March 2019

Potash is used to regulate the movement and storage of solutions throughout plants which can be compared to the blood system in animals or humans. This is a very wide ranging and vital role, affecting nutrient uptake, photosynthesis, rate of growth and feed value of forage. These functions require larger amounts of potash in total in the plant than any other nutrient including nitrogen. If adequate amounts are not present grass will not grow or yield as it should.

There is also a particular relationship between nitrogen and potash. The large growth response of grass to nitrogen is dependent upon a balanced supply of potash both to assist N uptake by the roots as nitrate and to support the conversion of this to the complex proteins needed by animals. Total protein yield will be significantly reduced if potash is limiting. Potash is also very important in the microbiological fixation of nitrogen by root nodules in legumes. If clover is required to play a significant part in the sward, the supply of potash is of even greater importance.

It is inefficient to allow soil reserves to fall to levels where grass growth is directly dependent upon fertiliser applications. The graph below shows the impact of suboptimal K indices, with seasonal applications failing to achieve the yields obtained from high soil levels.

The quantities of potash removed in silage are large and for multi-cut systems, which need replacing.

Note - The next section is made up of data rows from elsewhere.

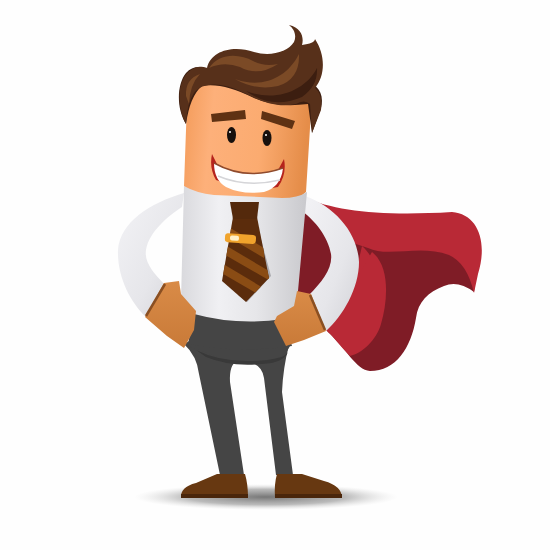
<!DOCTYPE html>
<html lang="en">
<head>
<meta charset="utf-8">
<title>Caped businessman</title>
<style>
:root {
  --paper: #fefefe;
  --cape: #b92936;
  --cape-inside: #7f1c26;
  --hair: #57301a;
  --hair-dark: #3c1e10;
  --hair-light: #7b4a26;
  --brow: #5f3213;
  --ink: #17100d;
  --mouth: #b5231c;
  --teeth: #ffffff;
  --hand: #d98b47;
  --hand-dark: #c97a38;
  --cuff: #8a4f22;
  --trousers: #454545;
  --trousers-dark: #393939;
  --shoe: #673811;
  --sole: #4a260b;
  --tie: #5b2c0c;
  --tie-stripe: #8a4c14;
  --tie-knot: #54290c;
  --clip: #f0a32c;
}
html, body { margin: 0; background: var(--paper); }
body { width: 550px; height: 550px; overflow: hidden; }
svg { display: block; }
.cape { fill: var(--cape); }
.cape-inside { fill: var(--cape-inside); }
.hair { fill: var(--hair); }
.hair-dark { fill: var(--hair-dark); }
.hair-light { fill: var(--hair-light); }
.brow { fill: var(--brow); }
.ink { fill: var(--ink); }
.mouth { fill: var(--mouth); }
.teeth { fill: var(--teeth); }
.hand { fill: url(#hand-tone); }
.cuff { fill: none; stroke: var(--cuff); stroke-width: 2.5; }
.trousers { fill: var(--trousers); }
.trousers-dark { fill: var(--trousers-dark); }
.shoe { fill: var(--shoe); }
.sole { fill: var(--sole); }
.tie { fill: var(--tie); }
.tie-stripe { fill: var(--tie-stripe); }
.tie-knot { fill: var(--tie-knot); }
.clip { fill: var(--clip); }
.stop-hand { stop-color: var(--hand); }
.stop-hand-dark { stop-color: var(--hand-dark); }
</style>
</head>
<body>
<svg width="550" height="550" viewBox="0 0 550 550" role="img" aria-label="Smiling businessman in shirt and tie with a red superhero cape, hands on hips">
  <defs>
    <linearGradient id="skin" x1="0" x2="1" y1="0" y2="0.1">
      <stop offset="0" stop-color="#f39a58"/>
      <stop offset="0.25" stop-color="#fdb07a"/>
      <stop offset="0.65" stop-color="#fbab70"/>
      <stop offset="1" stop-color="#e58d49"/>
    </linearGradient>
    <linearGradient id="shirt" x1="0" x2="1" y1="0" y2="0">
      <stop offset="0" stop-color="#d9d9dd"/>
      <stop offset="0.3" stop-color="#f0f0f3"/>
      <stop offset="0.6" stop-color="#e6e6e9"/>
      <stop offset="1" stop-color="#c9c9cd"/>
    </linearGradient>
    <linearGradient id="sleeve" x1="0" x2="1" y1="0" y2="1">
      <stop offset="0" stop-color="#f3f3f6"/>
      <stop offset="0.6" stop-color="#e6e6ea"/>
      <stop offset="1" stop-color="#d2d2d7"/>
    </linearGradient>
    <linearGradient id="hand-tone" x1="0" x2="0" y1="0" y2="1">
      <stop class="stop-hand" offset="0"/>
      <stop class="stop-hand-dark" offset="1"/>
    </linearGradient>
    <radialGradient id="ground">
      <stop offset="0" stop-color="#777"/>
      <stop offset="0.6" stop-color="#aaa" stop-opacity="0.8"/>
      <stop offset="1" stop-color="#ddd" stop-opacity="0"/>
    </radialGradient>
    <clipPath id="tie-shape"><path d="M233 217H257L269 278L246 302L222 281Z"/></clipPath>
  </defs>

  <ellipse id="ground-shadow" cx="266" cy="497" rx="132" ry="13" fill="url(#ground)"/>

  <g id="cape">
    <path class="cape-inside" d="M300 208L362 236Q410 246 445 241Q466 250 476 276L474 292Q458 280 444 286C428 292 418 302 416 318C411 348 396 371 370 371C356 370 346 348 326 330L296 300Z"/>
    <path class="cape" d="M304 197C336 212 386 216 452 212C478 214 488 242 478 274L474 293Q467 263 449 255C420 244 388 258 368 248L344 240L304 212Z"/>
    <path class="cape" d="M362 246C378 260 381 285 377 306C371 328 352 341 329 333L322 324L352 290Z"/>
    <path class="cape" d="M372 252C390 266 388 300 381 324C376 341 362 353 350 356C340 346 334 337 326 330L350 290Z"/>
  </g>

  <g id="trousers">
    <path class="trousers" d="M191 340L237 361Q229 365 230 382L244 475H220L199 374Q197 356 184 344Z"/>
    <path class="trousers" d="M246 354L289 345Q283 368 282 392L293 475H276L264 378Q262 364 248 362Z"/>
    <path class="trousers" d="M197 314L293 318L290 346Q286 356 270 362Q245 366 222 359L188 346Z"/>
    <path class="trousers-dark" d="M196 350Q220 362 252 361T288 352Q284 363 262 364Q230 367 206 357Z"/>
  </g>

  <g id="shoes">
    <path class="shoe" d="M181 498Q180 487 196 483L217 474H245Q248 484 248 498Z"/>
    <path class="sole" d="M181 494H248V498H181Z"/>
    <path class="shoe" d="M275 498Q274 484 277 474H302L324 481Q342 486 342 498Z"/>
    <path class="sole" d="M275 494H342V498H275Z"/>
  </g>

  <g id="head">
    <path fill="url(#skin)" d="M187 102Q186 78 214 76L290 78Q312 82 311 112L306 192Q300 199 282 201L212 199Q188 197 184 186Z"/>
    <g id="face">
      <path class="brow" d="M211 114L245 110L246 119L212 122Z"/>
      <path class="brow" d="M262 111L295 121L292 129L261 119Z"/>
      <ellipse class="ink" cx="231.500" cy="135" rx="4.500" ry="8"/>
      <ellipse class="ink" cx="267" cy="138" rx="4.500" ry="8"/>
      <circle class="teeth" cx="230" cy="132" r="1"/>
      <circle class="teeth" cx="266" cy="135" r="1"/>
      <path class="mouth" d="M212 154Q209 168 216 180L222 182L219 168ZM284 159Q287 174 278 187L272 188L277 172Z"/>
      <path class="teeth" d="M214 163Q246 181 283 168Q281 187 264 192Q242 195 226 187Q214 180 214 163Z"/>
      <path d="M218 176Q246 188 280 180" fill="none" stroke="#d5d5d8" stroke-width="1.500"/>
      <path d="M214 163Q246 181 283 168" fill="none" stroke="#8f4a2c" stroke-width="1.500"/>
    </g>
  </g>

  <g id="hair">
    <path class="hair-dark" d="M186 124C176 108 177 84 186 73C194 64 206 66 214 74L300 80C316 82 325 92 321 108L312 133L308 104Q276 108 254 98Q222 82 202 86Q190 96 186 124Z"/>
    <path class="hair" d="M186 124C176 106 176 72 198 67C204 66 207 68 207 68C211 50 234 45 254 52C270 57 288 52 294 42C297 35 294 29 289 25C302 28 304 38 302 45C310 44 315 42 315 39C326 56 325 76 315 88Q323 94 321 110L312 133L310 104Q304 99 296 104C276 109 256 99 240 91C222 82 202 82 194 93Q187 103 186 124Z"/>
    <path class="hair-light" d="M209 68C220 52 240 54 253 61Q264 67 278 64Q258 77 240 67Q224 61 209 68Z"/>
    <path class="hair-light" d="M235 79C262 89 287 78 299 54Q300 79 278 86Q256 91 235 79Z"/>
    <path class="hair-light" d="M186 96Q185 79 200 74Q190 84 189 104Z"/>
    <path class="hair-dark" d="M246 91C276 103 306 90 317 68Q318 86 302 97Q272 110 246 91Z"/>
  </g>

  <g id="arms">
    <path fill="url(#sleeve)" d="M184 193C150 203 120 222 118 250C117 276 130 302 146 317L165 285C154 273 144 263 146 250C149 232 168 216 182 207Z"/>
    <path fill="url(#sleeve)" d="M305 196C336 207 358 234 359 262C359 288 343 316 326 331L309 295C322 282 333 268 331 254C328 236 314 220 303 212Z"/>
  </g>

  <path id="shirt-body" fill="url(#shirt)" d="M184 186Q196 193 214 195L282 198Q298 198 307 192L297 302Q295 318 278 321Q230 327 192 316Q181 313 181 300Z"/>

  <g id="belt-line">
    <path class="trousers" d="M194 314Q238 326 284 319L292 346Q240 354 188 344Z"/>
  </g>

  <g id="hands">
    <path class="hand" d="M164 283L179 281L181 294L196 311L194 330L184 348L167 336L145 317Z"/>
    <path class="cuff" d="M165 284L146 316"/>
    <path class="hand" d="M297 291L311 294L326 331L304 340L286 346L274 322L277 316L294 306Z"/>
    <path class="cuff" d="M310 295L325 330"/>
  </g>

  <g id="necktie">
    <path fill="#a9a9ae" d="M255 217L271 276L247 302L238 295Z"/>
    <g clip-path="url(#tie-shape)">
      <rect class="tie" x="218" y="214" width="56" height="92"/>
      <path class="tie-stripe" d="M220 222L264 248V258L220 232ZM220 242L274 274V283L220 252ZM220 262L270 292V301L220 272Z"/>
    </g>
    <path class="tie-knot" d="M230 202H259L257 219H233Z"/>
    <rect class="clip" x="225" y="234" width="31" height="9" rx="3" transform="rotate(4 240 238)"/>
    <rect x="230" y="236" width="9" height="5" rx="2" fill="#fff0c8" transform="rotate(4 240 238)"/>
  </g>
</svg>
</body>
</html>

The application of a correct balance of nitrogen, phosphate, potash and sulphur is essential to obtain the best yield of low-cost on-farm forage. In addition to their effect on yield, N and K fertilisers influence mineral content of grass, especially Mg, Na, and Ca which are required in lesser amounts for optimum growth.

For animals however, the requirement is for more magnesium and sodium and only modest potassium. An adequate supply and balance of these minerals is important to minimise the risk of metabolic disorders such as hypomagnesaemia (staggers or grass tetany) and milk fever and to ensure fertility.

Increasing uptake of one nutrient by the plant may affect the level of others, but it would be wrong to assume that the application of potash automatically leads to mineral disorders. The effect of potash fertiliser on herbage mineral content will vary widely in different situations.